Peru has been growing significantly over the past decade. Most of our Peruvian clients were well served inside Peru, registering domestic market growth followed gradually by a regional presence in such markets as Chile or Colombia. While we could serve them well in Peru, we lacked the necessary resources to help them enter regional markets. That is when we thought there would be a space for what is going on in the Mercado Integrado Latinoamericano (MILA), or this part of the Pacific Alliance. Every day numerous Colombian, Chilean, and Peruvian companies are investing in the other markets. What is happening in the real sector in terms of investment is that we have built this investment banking platform to support not only companies, but also individuals and institutional investors that are starting to invest all over our region. That is why we first created BCP Capital, an investment banking group, in Peru, as a spin-off of assets out of BCP. Later, we acquired a majority stake in Correval in Colombia and IM Trust in Chile. These acquisitions plus BCP Capital became Credicorp Capital. If you look at South America, you have Brazil on one side, which is huge but has its own dynamics, and then Colombia, Peru, and Chile, all having similar economic and political models. Individually, we are quite small, but if you add up the three nations' populations, there is a total of 90 million inhabitants with a GDP of $800 billion.

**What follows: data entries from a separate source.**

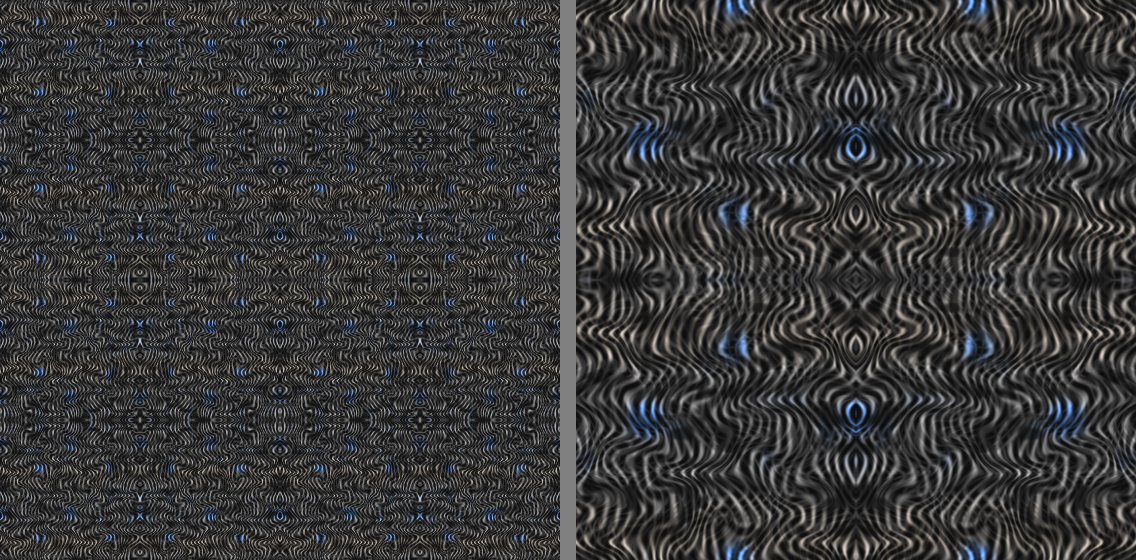
Left, the full canvas; right, a detail of the centre.
Reproduce this pattern procedurally as a Shadertoy shader.

```glsl
// Dark woven texture of fine bowed strokes, mirrored into 2 x 2 seamless repeats.
// Each repeat folds one quarter cell; warped line fields are layered inside it,
// broken up by fine noise, with faint warm rows and small blue glints.

#define REPEATS 2.0     // mirrored repeats across and down
#define LINES 36.0      // strokes across one quarter cell
#define ROWS 12.0       // stroke rows in one quarter cell
#define BOW 1.0         // sideways bend of a stroke, in stroke spacings
#define WARP 2.0        // irregular bend, in stroke spacings
#define SHARPNESS 2.1   // higher gives thinner strokes
#define GROUND vec3(0.050, 0.050, 0.052)
#define GREY vec3(0.99, 0.99, 1.0)
#define WARM vec3(1.09, 1.0, 0.87)
#define BLUE vec3(0.55, 0.95, 1.55)

const float PI = 3.14159265;

float hash(vec2 cell) {
    vec3 h = fract(cell.xyx * vec3(0.1031, 0.1030, 0.0973));
    h += dot(h, h.yzx + 33.33);
    return fract((h.x + h.y) * h.z);
}

// Value noise whose lattice wraps after the given period
float noise(vec2 p, float period, float seed) {
    vec2 cell = floor(p);
    vec2 f = p - cell;
    f = f * f * (3.0 - 2.0 * f);
    vec2 a = mod(cell, period) + seed;
    vec2 b = mod(cell + 1.0, period) + seed;
    return mix(mix(hash(a), hash(vec2(b.x, a.y)), f.x),
               mix(hash(vec2(a.x, b.y)), hash(b), f.x), f.y);
}

// Mirror the canvas so that every cell edge meets its own reflection
vec2 fold(vec2 uv) {
    return abs(fract(uv * REPEATS + 0.5) - 0.5) * 2.0;
}

// One field of bowed strokes, brightest at the middle of each row
float strokes(vec2 p, float seed, float slant) {
    float drift = noise(p * 12.0, 6.0, seed) - 0.5;
    float bend = noise(p * 12.0, 12.0, seed + 19.0) - 0.5;
    float row = p.y * ROWS + 1.1 * drift;
    float phase = p.x * LINES + slant * p.y + BOW * sin(PI * row) + WARP * bend;
    float line = pow(0.5 + 0.5 * cos(2.0 * PI * phase), SHARPNESS);
    line = mix(line, 0.37, smoothstep(0.7, 1.4, fwidth(phase)));
    float bow = sin(PI * row);
    return line * mix(0.35, 1.0, bow * bow);
}

// Soft round spot repeated at every half cell
float spots(vec2 p, vec2 centre, float radius) {
    vec2 q = fract((p - centre) * 2.0 + 0.5) - 0.5;
    return 1.0 - smoothstep(0.2 * radius, radius, length(q));
}

void mainImage(out vec4 fragColor, in vec2 fragCoord) {
    vec2 p = fold(fragCoord / iResolution.xy);

    // Stroke layers: a strong one and two dim slanted ones below it
    float main = strokes(p, 3.0, 0.0);
    float under = 0.0;
    for (int i = 0; i < 2; i++) {
        float side = float(i) * 2.0 - 1.0;
        under = max(under, strokes(p, 41.0 + 23.0 * float(i), 18.0 * side));
    }

    // Light: fine patches that break up the strokes, faint rows, dark holes
    float patches = noise(p * 24.0, 12.0, 77.0);
    float detail = noise(p * 34.0, 34.0, 91.0);
    float warmRow = pow(0.5 + 0.5 * cos(4.0 * PI * (p.y - 0.12)), 3.0);
    float glint = spots(p, vec2(0.0, 0.333), 0.13);
    glint = max(glint, 0.8 * spots(p, vec2(0.29, 0.16), 0.12));
    glint *= 0.35 + 0.65 * detail;
    float gain = 0.35 + 0.75 * patches + 0.6 * detail;
    gain += 0.15 * warmRow * detail + 0.45 * glint;
    float hole = smoothstep(0.10, 0.42, noise(p * 30.0, 30.0, 113.0));

    // Tint: neutral, slightly warm along some rows, blue in the glints
    float warmth = warmRow * (0.3 + 0.5 * patches);
    vec3 tint = mix(GREY, WARM, warmth);
    float cool = smoothstep(0.72, 0.95, noise(p * 14.0, 14.0, 131.0)) * (1.0 - warmRow);
    tint = mix(tint, BLUE, clamp(glint * 1.3 + 0.3 * cool, 0.0, 1.0));

    float light = (0.43 * main * gain + 0.18 * under) * mix(0.35, 1.0, hole);
    fragColor = vec4(GROUND + light * tint, 1.0);
}
```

The Bolsa de Valores (Lima Stock Exchange) is heavy on mining currently and some predict negative effects from the recent drop in commodity prices. What do you think?

The Lima Stock Exchange (LSE) has always been a mining exchange. About 50% of the market capitalization or more has been weighted on mining companies. I would like to have other sectors get into the market and weigh in, but the situation is that we have been a mining country and we will continue to be a mining country. A lot of what happens at the LSE will depend heavily on what mining companies do. Last year was a particularly hard one amid declining commodity prices, and you saw this reflected in the prices of equities traded on the LSE. The mining companies' prices lost around 40% of their value, which given their value at the bourse, affected the index overall. There has been a slender rebound this year as prices have stabilized and some of them have even gone up. Nonetheless, the performance of those companies often depends more on external factors more than on the plight of Peru.

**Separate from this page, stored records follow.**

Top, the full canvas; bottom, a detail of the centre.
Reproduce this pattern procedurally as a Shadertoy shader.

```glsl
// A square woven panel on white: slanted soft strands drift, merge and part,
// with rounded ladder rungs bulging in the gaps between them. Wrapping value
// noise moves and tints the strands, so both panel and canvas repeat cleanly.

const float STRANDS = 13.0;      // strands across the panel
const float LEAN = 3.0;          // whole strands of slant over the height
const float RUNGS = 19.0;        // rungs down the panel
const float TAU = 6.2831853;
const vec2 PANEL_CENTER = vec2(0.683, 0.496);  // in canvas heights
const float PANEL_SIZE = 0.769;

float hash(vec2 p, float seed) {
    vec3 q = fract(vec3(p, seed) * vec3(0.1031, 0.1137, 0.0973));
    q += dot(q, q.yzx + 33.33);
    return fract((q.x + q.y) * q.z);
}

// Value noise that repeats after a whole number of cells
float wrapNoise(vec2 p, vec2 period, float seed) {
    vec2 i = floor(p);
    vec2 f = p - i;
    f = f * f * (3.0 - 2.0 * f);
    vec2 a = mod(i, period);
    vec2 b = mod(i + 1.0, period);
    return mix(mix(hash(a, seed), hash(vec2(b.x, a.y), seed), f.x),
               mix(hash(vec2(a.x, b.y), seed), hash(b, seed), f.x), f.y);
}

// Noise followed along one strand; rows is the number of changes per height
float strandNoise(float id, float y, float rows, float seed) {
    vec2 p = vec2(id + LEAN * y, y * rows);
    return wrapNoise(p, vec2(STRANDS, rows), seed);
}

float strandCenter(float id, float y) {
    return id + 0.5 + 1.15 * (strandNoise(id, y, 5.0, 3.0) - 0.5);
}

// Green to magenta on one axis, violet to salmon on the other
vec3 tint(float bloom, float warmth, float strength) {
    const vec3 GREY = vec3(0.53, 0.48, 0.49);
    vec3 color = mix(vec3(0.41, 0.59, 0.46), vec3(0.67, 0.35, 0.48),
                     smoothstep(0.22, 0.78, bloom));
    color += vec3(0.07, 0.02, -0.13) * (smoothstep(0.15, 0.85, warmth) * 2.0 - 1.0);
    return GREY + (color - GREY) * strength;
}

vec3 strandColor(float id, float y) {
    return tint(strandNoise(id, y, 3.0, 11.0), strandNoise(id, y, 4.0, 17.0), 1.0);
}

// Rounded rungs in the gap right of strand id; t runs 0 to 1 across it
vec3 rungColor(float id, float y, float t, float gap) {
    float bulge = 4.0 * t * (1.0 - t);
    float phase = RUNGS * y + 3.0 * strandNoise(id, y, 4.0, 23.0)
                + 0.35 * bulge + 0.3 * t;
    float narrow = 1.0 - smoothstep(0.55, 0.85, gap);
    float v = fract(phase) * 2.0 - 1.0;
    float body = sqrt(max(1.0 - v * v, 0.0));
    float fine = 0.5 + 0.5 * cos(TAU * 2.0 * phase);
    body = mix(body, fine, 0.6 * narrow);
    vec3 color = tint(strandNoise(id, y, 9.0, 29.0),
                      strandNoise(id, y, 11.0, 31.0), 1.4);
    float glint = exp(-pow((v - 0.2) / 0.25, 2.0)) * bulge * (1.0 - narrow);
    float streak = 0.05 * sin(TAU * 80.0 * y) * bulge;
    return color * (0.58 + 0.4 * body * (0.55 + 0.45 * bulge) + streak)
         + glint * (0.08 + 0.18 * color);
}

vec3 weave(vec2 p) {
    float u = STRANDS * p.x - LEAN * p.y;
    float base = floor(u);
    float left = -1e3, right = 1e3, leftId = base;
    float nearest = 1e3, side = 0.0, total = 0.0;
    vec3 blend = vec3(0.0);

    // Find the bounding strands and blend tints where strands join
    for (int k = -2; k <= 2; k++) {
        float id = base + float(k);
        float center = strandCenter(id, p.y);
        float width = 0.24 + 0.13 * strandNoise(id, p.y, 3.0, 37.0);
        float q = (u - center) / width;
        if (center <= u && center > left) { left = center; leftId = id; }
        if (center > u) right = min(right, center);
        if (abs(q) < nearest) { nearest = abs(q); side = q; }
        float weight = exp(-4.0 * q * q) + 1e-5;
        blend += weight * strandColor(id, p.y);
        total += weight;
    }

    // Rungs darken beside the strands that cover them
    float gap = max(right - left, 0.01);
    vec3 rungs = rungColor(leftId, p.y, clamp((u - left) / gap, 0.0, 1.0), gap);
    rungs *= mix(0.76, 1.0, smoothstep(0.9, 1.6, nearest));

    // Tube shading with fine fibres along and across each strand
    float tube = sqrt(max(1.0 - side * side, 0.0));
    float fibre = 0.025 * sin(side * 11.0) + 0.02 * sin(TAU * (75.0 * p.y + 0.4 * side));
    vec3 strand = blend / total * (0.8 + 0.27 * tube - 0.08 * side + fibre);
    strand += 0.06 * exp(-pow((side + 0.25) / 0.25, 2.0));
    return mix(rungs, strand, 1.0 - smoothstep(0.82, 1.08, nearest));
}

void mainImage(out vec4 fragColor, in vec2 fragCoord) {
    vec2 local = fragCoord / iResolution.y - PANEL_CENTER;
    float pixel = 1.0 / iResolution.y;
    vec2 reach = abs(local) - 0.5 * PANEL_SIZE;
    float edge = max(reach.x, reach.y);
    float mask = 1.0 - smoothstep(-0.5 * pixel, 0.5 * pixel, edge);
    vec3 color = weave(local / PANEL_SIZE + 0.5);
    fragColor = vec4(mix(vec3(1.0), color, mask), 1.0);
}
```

What is the climate in Peru for international investors?

The LSE recently reduced trading costs by 70%, which is significant. But, with this 70% we are not as competitive as we should be. Actual volumes haven't increased substantially as a result of this price reduction, as on top of these costs, brokerage costs are also incurred. In the past, infrastructure cost was 20 basis points (including SMV and Cavali). That came down to 10 basis points, but if you add 50 basis points on top of that from brokers, the reduction is much smaller… the second thing is that Peru is the only one of the Pacific Alliance to levy a 5% capital gains tax, which renders us less competitive than the other two countries. Liquidity simply moves to a more efficient market. On a typical day at the LSE, the average traded volume will be around $15 million. But for Peruvian companies trading in New York, it is going to probably be $150-200 million.

What role do you expect the bolsa to play in the broader development of the country over the coming years?

The main advantages that the stock exchange brings are transparency, liquidity, and good pricing. This said, transparency in particular is key. If we are going to have investors, both internal and from abroad, we need to make sure that companies, be they listed on the LSE or not, are complying with the highest standards of governance. Something we should be focusing on, and indeed, something we are still working on as a market and as a nation is corporate governance and transparency. As long as we are seen as a highly competitive, transparent, and well-governed exchange, more companies will be keen to come and list on it, and that culture will permeate throughout the country.